Q&A with Galal Amin: ‘The Novels That We Loved Seemed to Be More or Less The Same’

Chair of the International Prize for Arabic Fiction judges in 2013, Galal Amin introduced himself by saying: “I am an economist originally, or mainly, but I am also very interested in literature, and novels of all kinds. And I have written quite a bit in literary criticism. And I don’t mind at all being chosen or working in a committee like that.”

galal_amin_smKaouther  Jellassi: The press release that came out with the longlist was a little confusing where it touched on the “Arab Spring.” Some were unsure whether you meant the Arab Spring could not (yet) be written about or whether these particular novels that addressed it had not been successful? What is your view?
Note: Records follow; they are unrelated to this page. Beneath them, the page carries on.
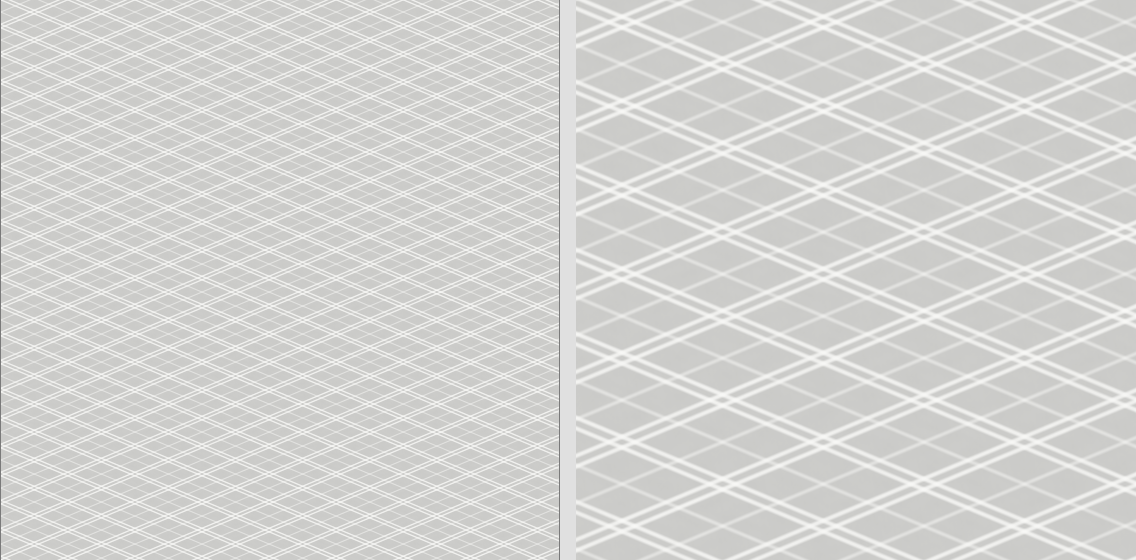
Left: the whole. Right: its middle third, enlarged.
Give the GLSL for this pattern, as a Shadertoy shader.

```glsl
// Pale grey lattice of flat diamonds: paired bright lines cross on two diagonals,
// and a fainter single line halves each gap. Both diagonals come from one skewed
// repeat; layered sines add a faint unevenness, and dark hairlines edge the sides.

#define CELL vec2(0.1198, 0.05)        // diamond width and height
#define ORIGIN vec2(0.0013, 0.6035)    // centre of one crossing
#define PAIR_OFFSET 0.064              // half gap of a pair, in repeats
#define PAIR_HALF_WIDTH 0.00120
#define THIN_HALF_WIDTH 0.00100
#define PAIR_STRENGTH 0.80
#define THIN_STRENGTH 0.48
#define SOFTNESS 0.0010
#define GRAIN 0.006
#define GROUND_COLOR vec3(0.797, 0.797, 0.788)
#define LINE_COLOR vec3(0.975, 0.975, 0.967)
#define EDGE_COLOR vec3(0.47)

// Coverage of a line at distance d from its axis
float lineMask(float d, float halfWidth, float soft) {
    return 1.0 - smoothstep(halfWidth - soft, halfWidth + soft, d);
}

// Uneven surface from sines along rotated axes, about -1 to 1
float layeredSines(vec2 p) {
    float sum = 0.0;
    float weight = 0.5;
    for (int i = 0; i < 4; i++) {
        sum += weight * sin(p.x + 1.7 * sin(p.y)) * cos(p.y * 1.3);
        p = mat2(1.2, 1.6, -1.6, 1.2) * p + 2.3;
        weight *= 0.6;
    }
    return sum;
}

// One diagonal family: a pair around each integer, a thin line at each half
float diagonalLines(float t, float toCanvas, float soft) {
    float fromPair = abs(fract(t + 0.5) - 0.5);
    float pairDistance = abs(fromPair - PAIR_OFFSET) * toCanvas;
    float thinDistance = (0.5 - fromPair) * toCanvas;
    float pairLines = PAIR_STRENGTH * lineMask(pairDistance, PAIR_HALF_WIDTH, soft);
    float thinLine = THIN_STRENGTH * lineMask(thinDistance, THIN_HALF_WIDTH, soft);
    return max(pairLines, thinLine);
}

void mainImage(out vec4 fragColor, in vec2 fragCoord) {
    vec2 uv = fragCoord / iResolution.xy;
    float pixel = 1.0 / min(iResolution.x, iResolution.y);
    float soft = max(SOFTNESS, 0.6 * pixel);

    // Diagonal coordinates, with the factor back to canvas distance
    vec2 q = (uv - ORIGIN) / CELL;
    float toCanvas = 1.0 / length(1.0 / CELL);
    float rising = diagonalLines(q.x - q.y, toCanvas, soft);
    float falling = diagonalLines(q.x + q.y, toCanvas, soft);

    // Overlaps brighten where the diagonals cross
    float lines = 1.0 - (1.0 - rising) * (1.0 - falling);
    lines *= 1.0 + 0.05 * layeredSines(uv * 45.0);

    vec3 color = mix(GROUND_COLOR, LINE_COLOR, lines);
    color += GRAIN * layeredSines(uv * 230.0);

    // Hairlines at the left and right sides
    float sideDistance = min(uv.x, 1.0 - uv.x);
    color = mix(color, EDGE_COLOR, lineMask(sideDistance, 0.0016, 0.5 * pixel));

    fragColor = vec4(clamp(color, 0.0, 1.0), 1.0);
}
```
Galal Amin: I don’t really mind people trying to write about the Arab spring. But I think, with works of literature, it’s far too early. You know, you can write a good political analysis of the Arab Spring. But to write good fiction after — after only two years of revolution is a bit too early.

KJ: There were a lot of worthy books on the longlist this year. How difficult were the discussions in coming to an agreement on a shortlist of just six?

GA: Actually, we found it rather easy. And I was nicely surprised. That actually the opinion of the five members were very close to each other. And the novels that we loved seemed to be more or less the same. We didn’t quarrel a lot. At all. There were some novels where there was some difference of opinion, whether it would rank number three or number four or number five, but that was very limited, luckily, so we found it rather easy to settle our differences.

KJ: Another question was raised in an interview that Fleur Montanaro, the prize administrator, gave shortly after the longlist was released. She indicated that nominated books were a tough sell if they used a lot of 3ameya. Could you clarify your thoughts on that?

GA: I am not aware that this was ever an issue. With regard to the use of 3ameya, or colloquial  there is you know a very big difference of opinion on that. And it is a problem which is very difficult to solve. You know, sometimes the use of 3ameya ranks very high. You can produce something exceedingly beautiful and appealing and useful by using 3ameya. But also 3ameya could be terribly low and vulgar and does not achieve what a good literary work should. So we have to be very careful. But we never discussed this in our discussion, and the reason is — I remember — that one person once mentioned that in one particular novel, he did not object to the use of colloquial, but that it was too heavy.

You know, I mean, the use of colloquial also can vary. There are some colloquial words or phrases which are very close to the fos7a. Or to the classical Arabic. And there are others which are too colloquial, too local, to be understood, and to be even accepted. You see what I mean? This was sometimes raised, but we never spent too much time on it. We luckily, we found that that novel that creates the problem was weak on other grounds.

KJ: You spoke about one of the novels on the panel. What was great about that novel, really special about it?

GA: We were asked to divide the six novels among us five, so everyone would choose a novel to speak about, and one would speak about two. I chose this one — which is Ana, w Heyya, w el Ukhrayat (I, She, and the Others) — by a Lebanese writer called Jana Elhassan. It’s not that it’s necessarily the best of the six, I don’t want to commit myself there, but I loved it. And I found it really breaking new ground. And her treatment of the psychology of the Arab woman was extraordinarily successful. That’s what [I found special about it].